From time to time the idea is put forth that Opera (and Firefox, for that matter) needs to start dealing with bad code. There are two problems with that view:

  1. Opera already deals with quite a bit of “bad code” (but there’s always room for improvement)
  2. Just dealing with bad code isn’t enough: you have to deal with it the same way someone else does.

#2 is the tough part.

The rules for dealing with good code are, for the most part, specific. If you encounter well-formed HTML, you can be reasonably sure you know what the author meant. But there are very few rules for dealing with bad code. Trying to "deal with it" means trying to guess what the author meant, and sometimes different assumptions are equally as likely.


<p><b>Here's some text</i> and here's some more.</p>

Did the author close the non-existent italics by mistake, meaning to close the bold? Or did he open bold by mistake, intending to open italics? Or is the closing italics tag left over from copy-and-paste? Depending on what assumptions the browser makes, it should display it as:

Here’s some text and here’s some more.

Here’s some text and here’s some more.

Here’s some text and here’s some more.

And that’s just a simple example. It gets wilder when you throw in issues like inline vs. block elements. A paragraph should never appear inside a tag for text formatting, like bold or italic. By all rights, starting a new paragraph (or more precisely, ending the previous one) should also revert to plain formatting. But a lot of old pages expect the formatting to continue into the next paragraph, because way back when, a P tag was a double-line break, not a container.

Now, suppose that Browser A always makes the first assumption, and Browser B always makes the second. If someone tests their code in Browser A, and it happens to be what they want it to do, they won’t necessarily notice that their code is broken. The result: the site looks wrong in Browser B, and the page author — who thinks the page is fine, since he tested it in Browser A — blames Browser B.

Multiply that scenario by millions of pages and you have a large chunk of the web as we know it today.

So the solution isn’t just to “handle bad code.” It’s to handle that bad code in the same way that the dominant browser handles it. And since there’s no document you can look to for guidance, that means taking every possible chunk of bad code, running it through the other browser, and seeing what it does to it.

And there are a lot of ways to break code!

Even Microsoft did this back when IE was new.
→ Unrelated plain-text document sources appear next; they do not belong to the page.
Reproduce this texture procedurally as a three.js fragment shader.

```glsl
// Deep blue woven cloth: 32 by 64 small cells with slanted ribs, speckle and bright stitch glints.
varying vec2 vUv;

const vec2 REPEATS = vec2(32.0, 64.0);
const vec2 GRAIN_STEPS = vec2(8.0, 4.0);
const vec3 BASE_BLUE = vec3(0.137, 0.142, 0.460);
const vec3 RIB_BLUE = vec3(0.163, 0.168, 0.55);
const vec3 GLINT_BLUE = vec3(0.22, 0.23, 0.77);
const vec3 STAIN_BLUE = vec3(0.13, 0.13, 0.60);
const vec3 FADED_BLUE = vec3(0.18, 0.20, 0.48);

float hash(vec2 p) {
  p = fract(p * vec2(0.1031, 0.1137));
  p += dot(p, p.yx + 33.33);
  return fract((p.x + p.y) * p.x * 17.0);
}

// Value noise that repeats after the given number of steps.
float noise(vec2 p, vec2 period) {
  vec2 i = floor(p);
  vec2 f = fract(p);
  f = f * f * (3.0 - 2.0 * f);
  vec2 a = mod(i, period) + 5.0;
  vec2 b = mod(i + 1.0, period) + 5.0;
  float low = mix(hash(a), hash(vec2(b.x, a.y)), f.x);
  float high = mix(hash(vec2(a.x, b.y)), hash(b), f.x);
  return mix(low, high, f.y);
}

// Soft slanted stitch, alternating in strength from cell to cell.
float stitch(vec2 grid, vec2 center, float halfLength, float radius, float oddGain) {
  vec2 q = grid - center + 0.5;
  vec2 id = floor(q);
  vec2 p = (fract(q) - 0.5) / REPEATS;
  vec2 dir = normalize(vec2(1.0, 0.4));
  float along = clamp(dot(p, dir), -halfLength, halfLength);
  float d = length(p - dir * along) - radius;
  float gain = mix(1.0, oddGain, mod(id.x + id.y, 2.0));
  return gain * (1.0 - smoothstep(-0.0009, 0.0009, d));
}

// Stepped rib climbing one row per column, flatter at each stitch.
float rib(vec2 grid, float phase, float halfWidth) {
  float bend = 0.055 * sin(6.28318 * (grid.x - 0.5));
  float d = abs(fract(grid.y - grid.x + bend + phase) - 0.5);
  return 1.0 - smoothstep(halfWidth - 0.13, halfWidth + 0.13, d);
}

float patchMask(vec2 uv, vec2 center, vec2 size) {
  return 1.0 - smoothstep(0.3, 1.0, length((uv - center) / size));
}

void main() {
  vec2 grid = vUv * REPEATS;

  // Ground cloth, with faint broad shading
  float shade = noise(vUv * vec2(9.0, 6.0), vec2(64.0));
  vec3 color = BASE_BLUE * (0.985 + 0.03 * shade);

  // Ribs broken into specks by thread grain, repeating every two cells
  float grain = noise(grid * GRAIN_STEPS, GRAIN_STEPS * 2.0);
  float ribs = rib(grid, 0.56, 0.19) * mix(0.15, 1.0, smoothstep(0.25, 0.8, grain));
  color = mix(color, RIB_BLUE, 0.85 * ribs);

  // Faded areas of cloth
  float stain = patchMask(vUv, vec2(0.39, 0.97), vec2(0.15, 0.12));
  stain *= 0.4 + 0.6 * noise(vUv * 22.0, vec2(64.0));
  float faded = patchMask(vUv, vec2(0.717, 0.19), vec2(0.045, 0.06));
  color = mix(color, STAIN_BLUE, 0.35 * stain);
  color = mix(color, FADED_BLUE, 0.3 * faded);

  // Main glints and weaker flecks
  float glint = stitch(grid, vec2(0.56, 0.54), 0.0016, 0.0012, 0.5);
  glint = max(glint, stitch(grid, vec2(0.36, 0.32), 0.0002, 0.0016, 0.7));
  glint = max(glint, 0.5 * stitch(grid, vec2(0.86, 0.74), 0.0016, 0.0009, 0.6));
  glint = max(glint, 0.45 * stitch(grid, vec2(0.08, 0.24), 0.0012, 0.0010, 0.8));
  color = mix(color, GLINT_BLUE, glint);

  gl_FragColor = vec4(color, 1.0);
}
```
At the time, lots of people were writing broken code and testing it by seeing whether it looked right in Netscape. So IE had to make the same assumptions Netscape did on certain things. Once IE became established, they diverged.

Some relevant articles:

This post originally appeared on Confessions of a Web Developer, my blog at the My Opera community.

Microsoft is really pushing for people to make sure their websites and apps are compatible with IE7. Apparently this is a real concern for a lot of people who relied on certain proprietary features, bugs, and quirks in IE6. I guess they figured they wouldn’t have to worry about future versions. (Hmm… I wonder where they got that idea?)

The fact of the matter is, I’m not worried. I tested my personal sites and the sites I’d built for work months ago, using the IE7 betas, and more recently with RC1. I made a couple of minor changes to some stylesheets, but that was about it.

Why? I’ve been writing standards-based code for years. I validate it from time to time, and I test to make sure it works in the latest versions of Firefox, Opera and Safari as well as IE. So the code was already portable.

Plus, anything new I’ve built since January has been designed with IE7 in mind from the beginning.

Most of the changes were to workarounds for IE6. Either stopping them from running on IE7 (if the bug was fixed), or keeping them running on IE7 (if it was done using a CSS hack).

The Web Standards Project has announced a joint task force with Microsoft to promote web standards in products like Visual Studio and ASP.NET.

I imagine this was probably a factor in the decision to divest themselves of Browse Happy last month. Certainly this project is more in line with their core mission—promoting the use of standards on the web—and fits right in with the Dreamweaver Task Force they ran with Macromedia back in 2001.

(via WaSP Buzz)

The Acid2 Browser Test is out, and any fears that it’s focused only on IE have proven unfounded. As Dave Hyatt remarks in his efforts to get it to work in Safari, “Every browser fails it spectacularly.”

The Acid2 test is a single page of HTML and CSS designed to use parts of the spec that today’s browsers handle incorrectly or not at all. According to the rules, the code should display a happy face… but at the moment it produced varying levels of gibberish. So far Firefox seems to handle it the least badly (I hesitate to say “best”), with Opera and Konqueror at about the same level (you can at least see a circular outline), and Internet Explorer looking like a piece of modern art.

Well, we know Safari is working on it (and the fixes should feed back into Konqueror). One of the test’s architects is high up at Opera, so you can bet they will be improving. I imagine people are already submitting bug reports to Mozilla. [Update: found the tracking bug in Bugzilla.] That leaves Internet Explorer. They’ve been notoriously reluctant to update their rendering engine, but they did ask for specific requests. I don’t have much confidence in seeing fixes in IE 7, but you never know…

Anyone want to place bets on who progresses the fastest?